- _Activity_:
Type the records that follow again exactly as written, but drop the pictures.

[Given information]

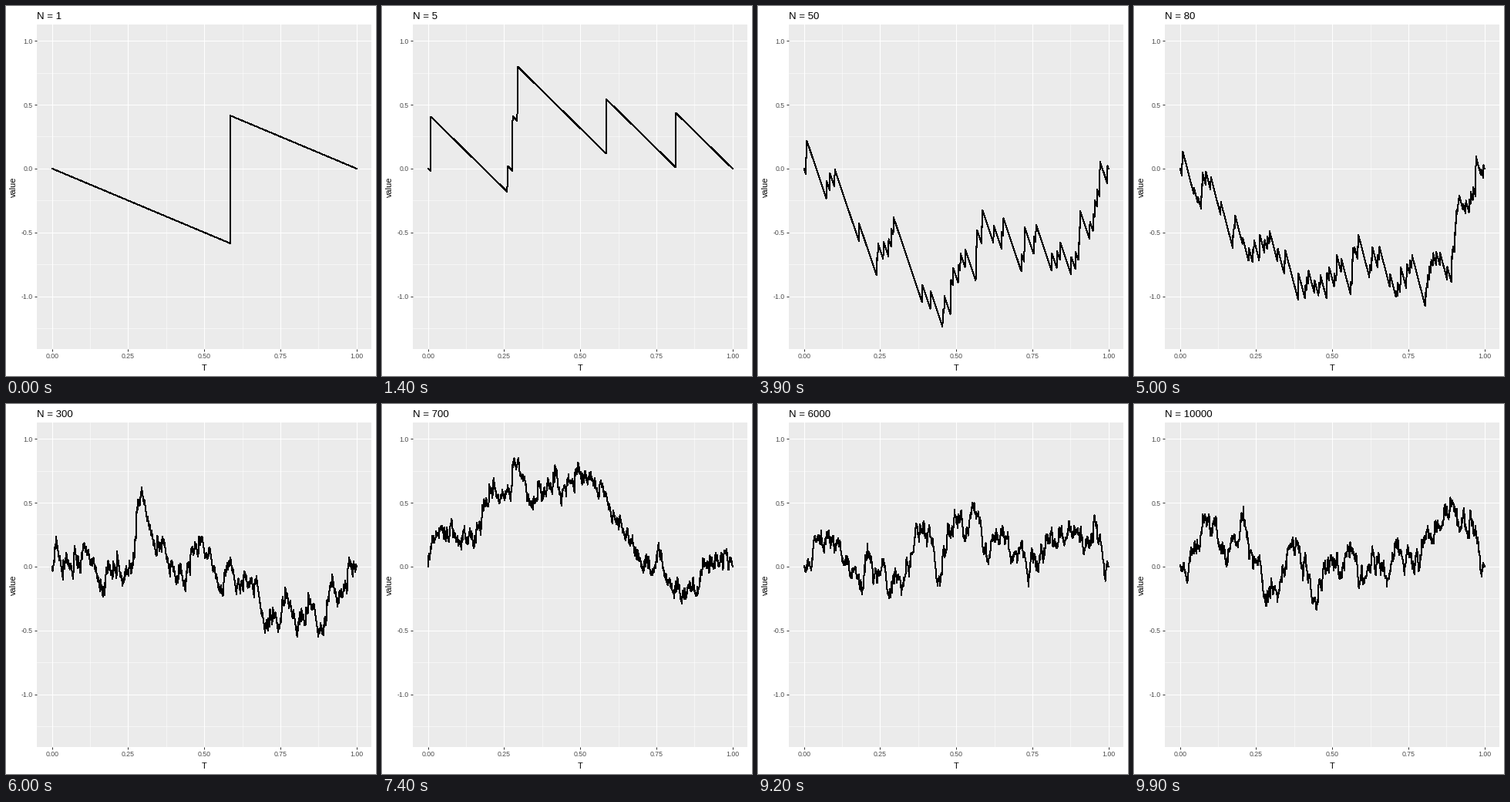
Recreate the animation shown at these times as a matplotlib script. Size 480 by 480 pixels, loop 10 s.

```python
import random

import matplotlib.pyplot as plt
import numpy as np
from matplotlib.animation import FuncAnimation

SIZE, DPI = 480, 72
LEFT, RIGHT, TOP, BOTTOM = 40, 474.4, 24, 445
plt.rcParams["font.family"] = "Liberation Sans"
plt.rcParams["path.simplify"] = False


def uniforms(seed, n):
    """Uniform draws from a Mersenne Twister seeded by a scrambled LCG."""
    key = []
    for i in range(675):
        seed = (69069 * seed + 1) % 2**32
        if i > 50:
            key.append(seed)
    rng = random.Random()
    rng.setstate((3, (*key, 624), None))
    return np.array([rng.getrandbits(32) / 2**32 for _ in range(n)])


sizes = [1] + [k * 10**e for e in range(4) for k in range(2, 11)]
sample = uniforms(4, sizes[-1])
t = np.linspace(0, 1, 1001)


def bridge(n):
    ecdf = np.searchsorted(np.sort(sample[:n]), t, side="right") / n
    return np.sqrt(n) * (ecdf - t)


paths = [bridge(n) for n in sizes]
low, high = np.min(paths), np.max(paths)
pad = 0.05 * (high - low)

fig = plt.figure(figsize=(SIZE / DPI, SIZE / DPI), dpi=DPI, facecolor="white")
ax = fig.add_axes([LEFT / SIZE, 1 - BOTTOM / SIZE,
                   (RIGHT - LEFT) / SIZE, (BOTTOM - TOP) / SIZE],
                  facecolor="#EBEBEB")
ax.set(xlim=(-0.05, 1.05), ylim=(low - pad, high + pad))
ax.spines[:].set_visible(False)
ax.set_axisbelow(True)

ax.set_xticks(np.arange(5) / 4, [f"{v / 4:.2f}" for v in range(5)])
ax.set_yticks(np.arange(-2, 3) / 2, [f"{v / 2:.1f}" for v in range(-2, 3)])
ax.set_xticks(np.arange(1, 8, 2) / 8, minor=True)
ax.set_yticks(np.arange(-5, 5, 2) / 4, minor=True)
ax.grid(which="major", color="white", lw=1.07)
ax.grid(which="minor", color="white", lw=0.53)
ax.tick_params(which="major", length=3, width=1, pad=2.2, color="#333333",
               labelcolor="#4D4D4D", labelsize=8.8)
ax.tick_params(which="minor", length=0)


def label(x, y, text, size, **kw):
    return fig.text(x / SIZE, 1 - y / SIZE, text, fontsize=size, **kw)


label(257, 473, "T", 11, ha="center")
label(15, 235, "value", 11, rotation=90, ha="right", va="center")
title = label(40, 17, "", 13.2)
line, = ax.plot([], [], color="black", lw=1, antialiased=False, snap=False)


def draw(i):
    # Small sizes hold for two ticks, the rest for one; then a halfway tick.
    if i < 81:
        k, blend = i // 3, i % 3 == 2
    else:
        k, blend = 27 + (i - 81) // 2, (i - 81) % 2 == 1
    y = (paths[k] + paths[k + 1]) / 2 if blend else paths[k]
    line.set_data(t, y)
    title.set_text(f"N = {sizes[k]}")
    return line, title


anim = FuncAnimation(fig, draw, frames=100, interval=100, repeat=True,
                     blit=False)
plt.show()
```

[/Given information]

- _Exercise solution_:
Recreate the animation shown at these times as a matplotlib script. Size 480 by 480 pixels, loop 10 s.

```python
import random

import matplotlib.pyplot as plt
import numpy as np
from matplotlib.animation import FuncAnimation

SIZE, DPI = 480, 72
LEFT, RIGHT, TOP, BOTTOM = 40, 474.4, 24, 445
plt.rcParams["font.family"] = "Liberation Sans"
plt.rcParams["path.simplify"] = False


def uniforms(seed, n):
    """Uniform draws from a Mersenne Twister seeded by a scrambled LCG."""
    key = []
    for i in range(675):
        seed = (69069 * seed + 1) % 2**32
        if i > 50:
            key.append(seed)
    rng = random.Random()
    rng.setstate((3, (*key, 624), None))
    return np.array([rng.getrandbits(32) / 2**32 for _ in range(n)])


sizes = [1] + [k * 10**e for e in range(4) for k in range(2, 11)]
sample = uniforms(4, sizes[-1])
t = np.linspace(0, 1, 1001)


def bridge(n):
    ecdf = np.searchsorted(np.sort(sample[:n]), t, side="right") / n
    return np.sqrt(n) * (ecdf - t)


paths = [bridge(n) for n in sizes]
low, high = np.min(paths), np.max(paths)
pad = 0.05 * (high - low)

fig = plt.figure(figsize=(SIZE / DPI, SIZE / DPI), dpi=DPI, facecolor="white")
ax = fig.add_axes([LEFT / SIZE, 1 - BOTTOM / SIZE,
                   (RIGHT - LEFT) / SIZE, (BOTTOM - TOP) / SIZE],
                  facecolor="#EBEBEB")
ax.set(xlim=(-0.05, 1.05), ylim=(low - pad, high + pad))
ax.spines[:].set_visible(False)
ax.set_axisbelow(True)

ax.set_xticks(np.arange(5) / 4, [f"{v / 4:.2f}" for v in range(5)])
ax.set_yticks(np.arange(-2, 3) / 2, [f"{v / 2:.1f}" for v in range(-2, 3)])
ax.set_xticks(np.arange(1, 8, 2) / 8, minor=True)
ax.set_yticks(np.arange(-5, 5, 2) / 4, minor=True)
ax.grid(which="major", color="white", lw=1.07)
ax.grid(which="minor", color="white", lw=0.53)
ax.tick_params(which="major", length=3, width=1, pad=2.2, color="#333333",
               labelcolor="#4D4D4D", labelsize=8.8)
ax.tick_params(which="minor", length=0)


def label(x, y, text, size, **kw):
    return fig.text(x / SIZE, 1 - y / SIZE, text, fontsize=size, **kw)


label(257, 473, "T", 11, ha="center")
label(15, 235, "value", 11, rotation=90, ha="right", va="center")
title = label(40, 17, "", 13.2)
line, = ax.plot([], [], color="black", lw=1, antialiased=False, snap=False)


def draw(i):
    # Small sizes hold for two ticks, the rest for one; then a halfway tick.
    if i < 81:
        k, blend = i // 3, i % 3 == 2
    else:
        k, blend = 27 + (i - 81) // 2, (i - 81) % 2 == 1
    y = (paths[k] + paths[k + 1]) / 2 if blend else paths[k]
    line.set_data(t, y)
    title.set_text(f"N = {sizes[k]}")
    return line, title


anim = FuncAnimation(fig, draw, frames=100, interval=100, repeat=True,
                     blit=False)
plt.show()
```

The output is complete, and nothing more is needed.